Pew Research center highlights that African American teens have a higher rate of phone usage. A reported 34% of African American teens use their phones almost constantly while only 32% of Hispanic teens and 19% of white teens do. African American and Hispanic teens also have higher nomophobia rates. Nomophobia is the fear of losing your phone or losing cell phone coverage. The reason for these high rates is because of the easy accessibility to phones teens have now. African American teens are the most likely of any group to have a smartphone. 85% of African American have a smartphone compared to the 71% of both Hispanic and white teens.

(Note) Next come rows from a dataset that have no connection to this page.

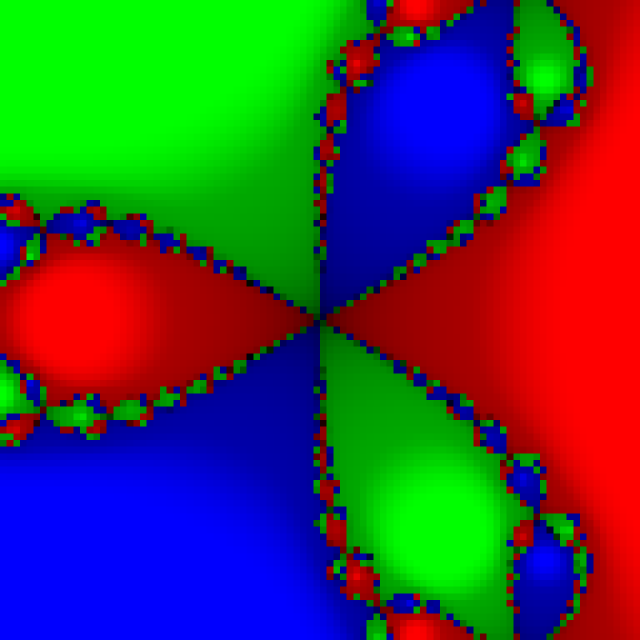
This background is drawn by a WebGL 1 fragment shader. Its source:

```glsl
precision highp float;
// Newton fractal of z^3 = 1 around the origin, shown on a coarse 96 x 96 mosaic.
// Hue tells which cube root a cell falls to; brightness drops with a smooth
// count of the steps it takes. Cell borders are smoothed by 2 x 2 samples.
uniform vec2 u_resolution;

vec2 complexMul(vec2 a, vec2 b) {
  return vec2(a.x * b.x - a.y * b.y, a.x * b.y + a.y * b.x);
}

vec2 complexDiv(vec2 a, vec2 b) {
  return vec2(dot(a, b), a.y * b.x - a.x * b.y) / dot(b, b);
}

// Distances to the three cube roots of one, ordered red, green, blue
vec3 rootDistances(vec2 z) {
  return vec3(distance(z, vec2(1.0, 0.0)),
              distance(z, vec2(-0.5, 0.866025)),
              distance(z, vec2(-0.5, -0.866025)));
}

vec3 newtonColor(vec2 z) {
  float steps = 0.0;
  for (int i = 0; i < 32; i++) {
    vec3 d = rootDistances(z);
    float nearest = min(d.x, min(d.y, d.z));
    steps += nearest / (nearest + 0.3);
    if (nearest < 0.0005) break;
    vec2 square = complexMul(z, z);
    z = complexDiv(2.0 * complexMul(square, z) + vec2(1.0, 0.0), 3.0 * square);
  }

  // Pick the basin by the nearest root
  vec3 d = rootDistances(z);
  vec3 hue = vec3(0.0, 0.0, 1.0);
  if (d.x < min(d.y, d.z)) hue = vec3(1.0, 0.0, 0.0);
  else if (d.y < d.z) hue = vec3(0.0, 1.0, 0.0);

  // Slow fade with the step count, plus a bright core near quick arrivals
  float core = 1.0 - smoothstep(1.7, 4.0, steps);
  return hue * clamp(0.76 - 0.026 * steps + 0.3 * core, 0.0, 1.0);
}

void main() {
  vec3 color = vec3(0.0);
  for (int j = 0; j < 2; j++) {
    for (int i = 0; i < 2; i++) {
      vec2 offset = 0.5 * vec2(float(i), float(j)) - 0.25;
      vec2 uv = (gl_FragCoord.xy + offset - 0.5 * u_resolution)
              / min(u_resolution.x, u_resolution.y);
      vec2 cell = (floor(uv * 96.0) + 0.5) / 96.0;
      color += 0.25 * newtonColor(cell * 1.29);
    }
  }
  gl_FragColor = vec4(color, 1.0);
}
```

Statista did a statistic done mid this year that reports Snapchat is the most used form of social media with at least 72% of teens using it this year. Then comes Facebook with 68%, Instagram with 66%, and Twitter with 36%. Our phone addiction is mostly because of our social media distracting us in extreme ways; it starts to become a problem when 450 million snaps are sent out each day .
The addiction to our phones causes some serious health problems such as iposture, or poor posture, and causes people to slouch more often than usual. “Text neck” refers to the hump that develops from looking down at your phone for too long. Cell-phone elbow is caused by bending your elbow for long periods of time and gives early symptoms of arthritis. There are also very serious risky behaviors that are associated with phone addiction like texting and driving. Eleven teens die every day due to texting and driving. That is about 4,015 teens a year, or about four times the size of Terra Linda High School. l. Many parents are setting limits on phones in order to avoid such things. The addiction to our phones is almost uncontrollable. “Computer technologies can be addictive, because they’re ‘psychoactive’. That is, they alter the mood and often trigger enjoyable feelings,” states Dr. Greenfield. He asserts that we’d rather look at a funny video than be sitting at a family reunion with nothing to do.
It is true we are addicted to our phones, but in order to ease that we need to unplug from the phones. For example, we should not take them everywhere we go, and we should give ourselves restrictions on when they are appropriate to use. t. Our worlds do not revolve around our phones; not yet at least.